#### [Assignment]
Find the string "paper" in the records. Copy each line that has it.

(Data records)

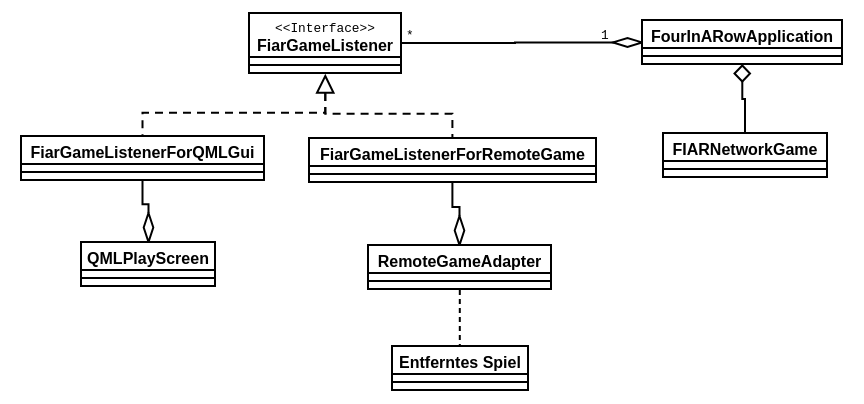
<!DOCTYPE html>
<html lang="de">
<head>
<meta charset="utf-8">
<title>Class diagram</title>
<style>
  :root { --ink: #000; --paper: #fff; --stroke: 2px; }
  * { box-sizing: border-box; }
  html, body { margin: 0; background: var(--paper); }
  .diagram {
    position: relative; width: 864px; height: 404px; overflow: hidden;
    background: var(--paper); color: var(--ink);
    font-family: "Liberation Sans", Arial, sans-serif;
  }
  .connectors { position: absolute; inset: 0; display: block; }
  .connectors path { fill: none; stroke: var(--ink); stroke-width: 2; }
  .connectors .realization { stroke-dasharray: 8 6; }
  .connectors .dependency { stroke-dasharray: 5 4; }
  .connectors .marker { fill: var(--paper); }
  .class {
    position: absolute; display: flex; flex-direction: column;
    border: var(--stroke) solid var(--ink); background: var(--paper);
  }
  .class header { height: 26px; padding-top: 7px; text-align: center; white-space: nowrap; }
  .class h2 { margin: 0 -4px; font-size: 16px; line-height: 18px; font-weight: 700; }
  .interface header { height: 42px; }
  .stereotype, .multiplicity {
    margin: 0; font: 12.8px/16px "Liberation Mono", "Courier New", monospace;
  }
  .compartment { height: 8px; border-top: var(--stroke) solid var(--ink); }
  .multiplicity { position: absolute; top: 28px; }

  .listener { left: 248px; top: 12px; width: 154px; }
  .application { left: 641px; top: 19px; width: 202px; }
  .qml-listener { left: 20px; top: 135px; width: 245px; }
  .remote-listener { left: 308px; top: 137px; width: 289px; }
  .network-game { left: 662px; top: 132px; width: 166px; }
  .play-screen { left: 80px; top: 241px; width: 136px; }
  .adapter { left: 367px; top: 244px; width: 185px; }
  .remote-game { left: 391px; top: 345px; width: 138px; }
  .many { left: 406px; }
  .one { left: 601px; }
</style>
</head>
<body>
<main class="diagram">
  <svg class="connectors" width="864" height="404" viewBox="0 0 864 404" aria-hidden="true">
    <!-- application holds listeners -->
    <path d="M402 43H515V42.4H614"/>
    <path class="marker" d="M613 42.4L627.5 38L642 42.4L627.5 47Z"/>
    <!-- application holds network game -->
    <path d="M742.3 81V99H745V133"/>
    <path class="marker" d="M742.3 65.5L750 73.5L742.3 81.5L734.5 73.5Z"/>
    <!-- listeners realize the interface -->
    <path class="realization" d="M325.3 93V112.7H142.5V136"/>
    <path class="realization" d="M325.3 93V113.7H452.4V138"/>
    <path class="marker" d="M325.3 76L333.5 92.7H317Z"/>
    <!-- play screen holds its listener -->
    <path d="M142.5 181V204.3H148.5V213"/>
    <path class="marker" d="M148.5 213L153.3 227.5L148.5 242L143.7 227.5Z"/>
    <!-- adapter holds its listener -->
    <path d="M452.4 183V207H459.5V216"/>
    <path class="marker" d="M459.5 216L464.3 230.5L459.5 245L454.7 230.5Z"/>
    <!-- adapter to remote game -->
    <path class="dependency" d="M459.8 290V346"/>
  </svg>

  <section class="class interface listener">
    <header><p class="stereotype">&lt;&lt;Interface&gt;&gt;</p><h2>FiarGameListener</h2></header>
    <div class="compartment"></div><div class="compartment"></div>
  </section>
  <span class="multiplicity many">*</span>
  <span class="multiplicity one">1</span>
  <section class="class application">
    <header><h2>FourInARowApplication</h2></header>
    <div class="compartment"></div><div class="compartment"></div>
  </section>
  <section class="class qml-listener">
    <header><h2>FiarGameListenerForQMLGui</h2></header>
    <div class="compartment"></div><div class="compartment"></div>
  </section>
  <section class="class remote-listener">
    <header><h2>FiarGameListenerForRemoteGame</h2></header>
    <div class="compartment"></div><div class="compartment"></div>
  </section>
  <section class="class network-game">
    <header><h2>FIARNetworkGame</h2></header>
    <div class="compartment"></div><div class="compartment"></div>
  </section>
  <section class="class play-screen">
    <header><h2>QMLPlayScreen</h2></header>
    <div class="compartment"></div><div class="compartment"></div>
  </section>
  <section class="class adapter">
    <header><h2>RemoteGameAdapter</h2></header>
    <div class="compartment"></div><div class="compartment"></div>
  </section>
  <section class="class remote-game">
    <header><h2>Entferntes Spiel</h2></header>
    <div class="compartment"></div><div class="compartment"></div>
  </section>
</main>
</body>
</html>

#### [Solution to this task]
  :root { --ink: #000; --paper: #fff; --stroke: 2px; }
  html, body { margin: 0; background: var(--paper); }
    background: var(--paper); color: var(--ink);
  .connectors .marker { fill: var(--paper); }
    border: var(--stroke) solid var(--ink); background: var(--paper);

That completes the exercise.